Available records.
"""
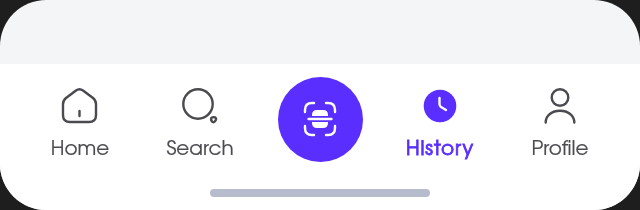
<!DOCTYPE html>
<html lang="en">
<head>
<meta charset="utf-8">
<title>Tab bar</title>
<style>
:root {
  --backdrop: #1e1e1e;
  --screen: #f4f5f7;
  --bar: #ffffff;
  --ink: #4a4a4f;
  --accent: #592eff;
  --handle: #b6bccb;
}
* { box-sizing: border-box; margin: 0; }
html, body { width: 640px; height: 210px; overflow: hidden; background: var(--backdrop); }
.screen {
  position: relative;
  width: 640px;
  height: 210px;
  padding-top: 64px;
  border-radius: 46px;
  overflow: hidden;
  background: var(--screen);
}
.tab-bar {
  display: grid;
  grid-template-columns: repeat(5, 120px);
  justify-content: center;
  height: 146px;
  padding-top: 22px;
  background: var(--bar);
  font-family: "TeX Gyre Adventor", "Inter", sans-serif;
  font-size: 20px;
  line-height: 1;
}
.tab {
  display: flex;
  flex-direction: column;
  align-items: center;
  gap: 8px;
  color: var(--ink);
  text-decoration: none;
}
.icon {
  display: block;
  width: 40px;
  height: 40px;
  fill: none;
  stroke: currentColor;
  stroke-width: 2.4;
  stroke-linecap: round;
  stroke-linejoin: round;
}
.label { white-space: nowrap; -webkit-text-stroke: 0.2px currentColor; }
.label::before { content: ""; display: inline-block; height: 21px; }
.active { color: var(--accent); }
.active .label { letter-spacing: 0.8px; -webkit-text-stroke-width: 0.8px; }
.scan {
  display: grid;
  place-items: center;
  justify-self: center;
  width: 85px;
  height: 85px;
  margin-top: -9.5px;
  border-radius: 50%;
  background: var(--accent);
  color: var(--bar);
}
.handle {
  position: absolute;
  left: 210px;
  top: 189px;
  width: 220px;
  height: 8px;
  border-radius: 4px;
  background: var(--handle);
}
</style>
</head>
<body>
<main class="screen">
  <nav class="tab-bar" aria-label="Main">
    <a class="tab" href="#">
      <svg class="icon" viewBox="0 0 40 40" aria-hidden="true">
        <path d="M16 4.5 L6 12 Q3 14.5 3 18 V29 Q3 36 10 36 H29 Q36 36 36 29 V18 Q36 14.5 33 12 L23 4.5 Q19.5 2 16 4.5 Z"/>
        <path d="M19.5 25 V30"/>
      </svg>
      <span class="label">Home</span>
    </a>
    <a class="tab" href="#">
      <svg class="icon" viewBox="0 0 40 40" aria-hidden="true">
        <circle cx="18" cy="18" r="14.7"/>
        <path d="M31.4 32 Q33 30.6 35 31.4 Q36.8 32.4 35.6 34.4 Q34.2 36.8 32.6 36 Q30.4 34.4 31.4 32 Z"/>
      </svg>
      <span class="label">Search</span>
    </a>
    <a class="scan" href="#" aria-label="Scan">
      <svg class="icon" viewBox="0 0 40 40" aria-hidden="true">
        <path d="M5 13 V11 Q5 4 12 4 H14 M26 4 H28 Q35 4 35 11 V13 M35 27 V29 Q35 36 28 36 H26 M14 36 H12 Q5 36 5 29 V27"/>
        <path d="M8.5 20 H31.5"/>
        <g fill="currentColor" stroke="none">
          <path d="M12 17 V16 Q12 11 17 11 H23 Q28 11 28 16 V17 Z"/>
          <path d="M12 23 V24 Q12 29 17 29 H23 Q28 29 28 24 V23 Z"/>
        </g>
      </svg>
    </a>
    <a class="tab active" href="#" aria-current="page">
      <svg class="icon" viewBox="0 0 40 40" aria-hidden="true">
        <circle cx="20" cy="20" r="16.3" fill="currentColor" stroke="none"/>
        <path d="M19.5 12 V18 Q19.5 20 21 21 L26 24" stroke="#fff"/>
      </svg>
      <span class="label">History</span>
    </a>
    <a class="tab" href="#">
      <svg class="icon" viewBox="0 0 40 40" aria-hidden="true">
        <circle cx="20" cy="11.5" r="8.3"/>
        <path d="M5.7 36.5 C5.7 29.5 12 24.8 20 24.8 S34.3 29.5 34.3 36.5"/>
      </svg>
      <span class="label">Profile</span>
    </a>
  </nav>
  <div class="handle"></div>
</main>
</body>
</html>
"""
What you are asked to do. The answer must reproduce every line of the records above exactly, with all pictures left out.

Exercise response.
<!DOCTYPE html>
<html lang="en">
<head>
<meta charset="utf-8">
<title>Tab bar</title>
<style>
:root {
  --backdrop: #1e1e1e;
  --screen: #f4f5f7;
  --bar: #ffffff;
  --ink: #4a4a4f;
  --accent: #592eff;
  --handle: #b6bccb;
}
* { box-sizing: border-box; margin: 0; }
html, body { width: 640px; height: 210px; overflow: hidden; background: var(--backdrop); }
.screen {
  position: relative;
  width: 640px;
  height: 210px;
  padding-top: 64px;
  border-radius: 46px;
  overflow: hidden;
  background: var(--screen);
}
.tab-bar {
  display: grid;
  grid-template-columns: repeat(5, 120px);
  justify-content: center;
  height: 146px;
  padding-top: 22px;
  background: var(--bar);
  font-family: "TeX Gyre Adventor", "Inter", sans-serif;
  font-size: 20px;
  line-height: 1;
}
.tab {
  display: flex;
  flex-direction: column;
  align-items: center;
  gap: 8px;
  color: var(--ink);
  text-decoration: none;
}
.icon {
  display: block;
  width: 40px;
  height: 40px;
  fill: none;
  stroke: currentColor;
  stroke-width: 2.4;
  stroke-linecap: round;
  stroke-linejoin: round;
}
.label { white-space: nowrap; -webkit-text-stroke: 0.2px currentColor; }
.label::before { content: ""; display: inline-block; height: 21px; }
.active { color: var(--accent); }
.active .label { letter-spacing: 0.8px; -webkit-text-stroke-width: 0.8px; }
.scan {
  display: grid;
  place-items: center;
  justify-self: center;
  width: 85px;
  height: 85px;
  margin-top: -9.5px;
  border-radius: 50%;
  background: var(--accent);
  color: var(--bar);
}
.handle {
  position: absolute;
  left: 210px;
  top: 189px;
  width: 220px;
  height: 8px;
  border-radius: 4px;
  background: var(--handle);
}
</style>
</head>
<body>
<main class="screen">
  <nav class="tab-bar" aria-label="Main">
    <a class="tab" href="#">
      <svg class="icon" viewBox="0 0 40 40" aria-hidden="true">
        <path d="M16 4.5 L6 12 Q3 14.5 3 18 V29 Q3 36 10 36 H29 Q36 36 36 29 V18 Q36 14.5 33 12 L23 4.5 Q19.5 2 16 4.5 Z"/>
        <path d="M19.5 25 V30"/>
      </svg>
      <span class="label">Home</span>
    </a>
    <a class="tab" href="#">
      <svg class="icon" viewBox="0 0 40 40" aria-hidden="true">
        <circle cx="18" cy="18" r="14.7"/>
        <path d="M31.4 32 Q33 30.6 35 31.4 Q36.8 32.4 35.6 34.4 Q34.2 36.8 32.6 36 Q30.4 34.4 31.4 32 Z"/>
      </svg>
      <span class="label">Search</span>
    </a>
    <a class="scan" href="#" aria-label="Scan">
      <svg class="icon" viewBox="0 0 40 40" aria-hidden="true">
        <path d="M5 13 V11 Q5 4 12 4 H14 M26 4 H28 Q35 4 35 11 V13 M35 27 V29 Q35 36 28 36 H26 M14 36 H12 Q5 36 5 29 V27"/>
        <path d="M8.5 20 H31.5"/>
        <g fill="currentColor" stroke="none">
          <path d="M12 17 V16 Q12 11 17 11 H23 Q28 11 28 16 V17 Z"/>
          <path d="M12 23 V24 Q12 29 17 29 H23 Q28 29 28 24 V23 Z"/>
        </g>
      </svg>
    </a>
    <a class="tab active" href="#" aria-current="page">
      <svg class="icon" viewBox="0 0 40 40" aria-hidden="true">
        <circle cx="20" cy="20" r="16.3" fill="currentColor" stroke="none"/>
        <path d="M19.5 12 V18 Q19.5 20 21 21 L26 24" stroke="#fff"/>
      </svg>
      <span class="label">History</span>
    </a>
    <a class="tab" href="#">
      <svg class="icon" viewBox="0 0 40 40" aria-hidden="true">
        <circle cx="20" cy="11.5" r="8.3"/>
        <path d="M5.7 36.5 C5.7 29.5 12 24.8 20 24.8 S34.3 29.5 34.3 36.5"/>
      </svg>
      <span class="label">Profile</span>
    </a>
  </nav>
  <div class="handle"></div>
</main>
</body>
</html>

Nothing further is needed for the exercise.